This Week in Global Mobile | September 10, 2010

After a brief end-of-summer break, I'm honored to be re-joining the NDN team as a Policy Associate in the Global Mobile Policy Initiative. Over the next few months I'll be picking up right where we left off, blogging about the ever-increasing potential of 21st-century technology throughout the world, and I'm excited to be a part of the growing Global Mobile program.

At times it's difficult to keep pace with the latest global mobile developments. I hope this selection of news stories from the past week will help you navigate the growing global network of connectivity:
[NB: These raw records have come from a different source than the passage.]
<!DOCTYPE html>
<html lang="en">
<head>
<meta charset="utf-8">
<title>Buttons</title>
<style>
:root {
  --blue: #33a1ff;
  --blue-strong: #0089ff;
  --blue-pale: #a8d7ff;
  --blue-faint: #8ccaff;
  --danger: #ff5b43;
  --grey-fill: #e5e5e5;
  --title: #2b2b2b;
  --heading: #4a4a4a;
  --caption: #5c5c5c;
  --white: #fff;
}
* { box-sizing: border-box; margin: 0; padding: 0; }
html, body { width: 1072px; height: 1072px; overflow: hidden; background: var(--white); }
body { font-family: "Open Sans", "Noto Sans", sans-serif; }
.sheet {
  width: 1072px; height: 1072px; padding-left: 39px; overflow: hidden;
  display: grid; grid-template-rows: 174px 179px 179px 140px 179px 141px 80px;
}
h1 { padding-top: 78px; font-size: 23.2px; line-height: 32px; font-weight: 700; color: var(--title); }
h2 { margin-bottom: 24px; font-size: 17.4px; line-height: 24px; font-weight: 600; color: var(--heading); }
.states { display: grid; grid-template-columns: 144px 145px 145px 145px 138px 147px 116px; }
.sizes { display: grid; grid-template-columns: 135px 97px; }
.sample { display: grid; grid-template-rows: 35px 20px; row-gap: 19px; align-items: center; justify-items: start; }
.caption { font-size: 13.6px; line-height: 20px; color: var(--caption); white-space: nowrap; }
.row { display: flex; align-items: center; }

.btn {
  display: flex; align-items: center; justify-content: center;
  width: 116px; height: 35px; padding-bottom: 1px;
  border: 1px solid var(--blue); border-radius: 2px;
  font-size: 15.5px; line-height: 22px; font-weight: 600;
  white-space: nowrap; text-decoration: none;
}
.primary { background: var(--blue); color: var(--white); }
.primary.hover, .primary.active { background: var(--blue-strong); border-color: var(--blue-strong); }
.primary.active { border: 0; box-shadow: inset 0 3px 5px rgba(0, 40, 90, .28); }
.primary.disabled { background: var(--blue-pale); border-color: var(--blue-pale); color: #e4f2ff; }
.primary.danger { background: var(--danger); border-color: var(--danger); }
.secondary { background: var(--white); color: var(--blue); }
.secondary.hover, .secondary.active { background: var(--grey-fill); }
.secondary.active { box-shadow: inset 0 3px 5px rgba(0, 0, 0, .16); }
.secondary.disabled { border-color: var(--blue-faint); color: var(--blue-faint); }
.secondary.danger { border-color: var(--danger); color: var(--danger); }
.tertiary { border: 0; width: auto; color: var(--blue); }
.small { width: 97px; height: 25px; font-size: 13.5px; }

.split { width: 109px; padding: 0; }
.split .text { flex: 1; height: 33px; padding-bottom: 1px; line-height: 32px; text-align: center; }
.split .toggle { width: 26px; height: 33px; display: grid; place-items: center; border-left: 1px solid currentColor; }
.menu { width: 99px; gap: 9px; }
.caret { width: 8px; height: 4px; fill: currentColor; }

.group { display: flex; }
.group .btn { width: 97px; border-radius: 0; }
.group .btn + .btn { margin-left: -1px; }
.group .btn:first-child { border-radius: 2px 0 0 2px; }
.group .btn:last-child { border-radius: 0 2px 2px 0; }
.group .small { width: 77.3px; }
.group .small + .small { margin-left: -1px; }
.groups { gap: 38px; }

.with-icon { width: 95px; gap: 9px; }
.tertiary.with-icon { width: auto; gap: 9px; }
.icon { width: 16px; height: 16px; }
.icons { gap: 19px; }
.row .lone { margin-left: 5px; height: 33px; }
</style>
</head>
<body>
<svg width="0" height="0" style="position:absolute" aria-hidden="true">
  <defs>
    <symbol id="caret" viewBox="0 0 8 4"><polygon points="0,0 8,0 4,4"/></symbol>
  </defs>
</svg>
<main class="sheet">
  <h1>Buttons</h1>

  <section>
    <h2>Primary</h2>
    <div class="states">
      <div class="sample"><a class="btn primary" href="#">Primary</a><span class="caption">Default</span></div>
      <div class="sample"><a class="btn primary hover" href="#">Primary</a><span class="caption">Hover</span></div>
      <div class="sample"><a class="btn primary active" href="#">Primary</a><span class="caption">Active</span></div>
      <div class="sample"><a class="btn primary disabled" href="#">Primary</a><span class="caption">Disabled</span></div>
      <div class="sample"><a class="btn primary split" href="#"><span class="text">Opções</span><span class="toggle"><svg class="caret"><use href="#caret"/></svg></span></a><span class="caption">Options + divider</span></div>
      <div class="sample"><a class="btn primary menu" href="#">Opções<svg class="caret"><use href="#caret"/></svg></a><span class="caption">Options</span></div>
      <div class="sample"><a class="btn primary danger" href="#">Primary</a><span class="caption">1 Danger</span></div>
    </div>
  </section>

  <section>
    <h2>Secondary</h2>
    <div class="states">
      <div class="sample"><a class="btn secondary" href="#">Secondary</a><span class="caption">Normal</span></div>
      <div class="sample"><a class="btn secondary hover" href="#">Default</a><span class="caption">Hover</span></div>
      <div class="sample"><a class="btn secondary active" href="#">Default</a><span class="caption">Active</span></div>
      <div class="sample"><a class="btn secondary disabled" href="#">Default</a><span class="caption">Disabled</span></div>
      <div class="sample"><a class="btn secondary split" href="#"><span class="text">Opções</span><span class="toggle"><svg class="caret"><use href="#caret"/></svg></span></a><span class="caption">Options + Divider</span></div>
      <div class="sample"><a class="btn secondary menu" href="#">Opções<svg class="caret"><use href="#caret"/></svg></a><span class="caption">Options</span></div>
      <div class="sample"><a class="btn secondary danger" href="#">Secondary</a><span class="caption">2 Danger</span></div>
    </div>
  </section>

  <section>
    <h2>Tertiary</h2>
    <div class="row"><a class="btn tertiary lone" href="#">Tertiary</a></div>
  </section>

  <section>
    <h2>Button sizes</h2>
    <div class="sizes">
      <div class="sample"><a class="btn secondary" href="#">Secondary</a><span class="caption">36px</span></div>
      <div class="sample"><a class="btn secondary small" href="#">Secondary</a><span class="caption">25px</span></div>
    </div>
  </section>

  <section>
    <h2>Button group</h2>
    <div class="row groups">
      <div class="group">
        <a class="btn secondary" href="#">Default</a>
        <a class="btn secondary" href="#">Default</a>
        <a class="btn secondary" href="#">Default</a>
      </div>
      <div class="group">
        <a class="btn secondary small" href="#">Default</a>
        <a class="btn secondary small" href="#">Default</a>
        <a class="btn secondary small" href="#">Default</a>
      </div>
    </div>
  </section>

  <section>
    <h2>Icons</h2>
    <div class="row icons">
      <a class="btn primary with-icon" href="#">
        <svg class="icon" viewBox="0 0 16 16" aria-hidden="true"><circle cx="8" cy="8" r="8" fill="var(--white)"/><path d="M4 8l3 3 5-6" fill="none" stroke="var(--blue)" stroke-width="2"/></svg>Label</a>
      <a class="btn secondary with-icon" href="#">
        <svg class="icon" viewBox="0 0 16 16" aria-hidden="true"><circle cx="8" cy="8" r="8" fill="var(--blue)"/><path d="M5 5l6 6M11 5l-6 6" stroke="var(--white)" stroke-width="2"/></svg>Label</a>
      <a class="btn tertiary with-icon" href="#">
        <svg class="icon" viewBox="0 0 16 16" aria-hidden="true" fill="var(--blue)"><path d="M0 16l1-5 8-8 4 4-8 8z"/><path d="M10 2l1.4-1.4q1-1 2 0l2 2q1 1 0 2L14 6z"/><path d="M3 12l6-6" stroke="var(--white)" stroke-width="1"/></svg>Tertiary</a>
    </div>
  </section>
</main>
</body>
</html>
  • In an effort to connect active military members with their families back home, Google has teamed up with Blue Star Families to distribute a digital literacy curriculum to military kids, making it easier and safer for them to communicate electronically with their parents serving abroad. 
  • Michael Scott Moore digs into the U.S. Senate's Internet "kill switch" plan and compares it to similar forms of e-censorship employed by governments throughout the West.
  • FrontlineSMS:Legal was launched on Wednesday, using mobile technologies in dispute resolution by bridging access to legal solutions using local networks throughout the developing world.
  • Despite his 84 years, Fidel Castro has emerged from seclusion as an Internet addict, consuming between 200 and 300 Internet news items daily.
  • Organizing for America just released new iPhone and iPad applications which allow users to view interactive maps, share canvassing information, and connect with nearby volunteers.
  • A Japanese journalists held hostage in Afghanistan bewildered his captors by showing them his phone's Twitter app -- and he used it to tweet his way to freedom.
  • Time explains how young Kashmiris are using video and social media to record and distribute videos of violence in order to unite towards independence.
  • As Google's gKenya Conference took off this week, the tech giant and Chinese firm Huawei announced the release of a $100 Android-based mobile phone -- the cheapest smartphone to hit the Kenyan market.
  • According to the FCC's recently-released  biannual report on broadband connections in the U.S., mobile data service subscriptions rose 40% in the first six months of 2010.
  • Google launched Health Speaks, a crowdsourcing initiative in East Africa intended to translate high-quality online health information into local languages to increase accessibility and health quality.
  • Tech company Virtual City rolled out a mobile-based system to track produce from the farm to the supermarket in a bid to improve EU satisfaction in goods imported from Africa.
  • Americans streamed 650% more live video this year than during the last -- amounting to 1.4 billion minutes per month -- according to a new report by ComScore.
  • The U.S. Government plans to work with various institutes to finance a digital library of scholarly research stretching from Morocco to Libya in order to "increase scientific cooperation between between North Africa and the Middle East."
  • Juniper Research estimates that 90 billion mobile banking text messages will be sent in 2015 -- roughly two texts daily per user.
  • The United Nations High Commission on Refugees partnered with various organizations in Africa to provide an SMS-based service which allows refugees to reconnect with family and friends using their mobile phones and an anonymous database.
  • Tweens on Twitter: A hilarious quote from a Twitter employee reveals, "At any given time, Justin Bieber uses 3% of our infrastructure. Racks of servers are dedicated to him."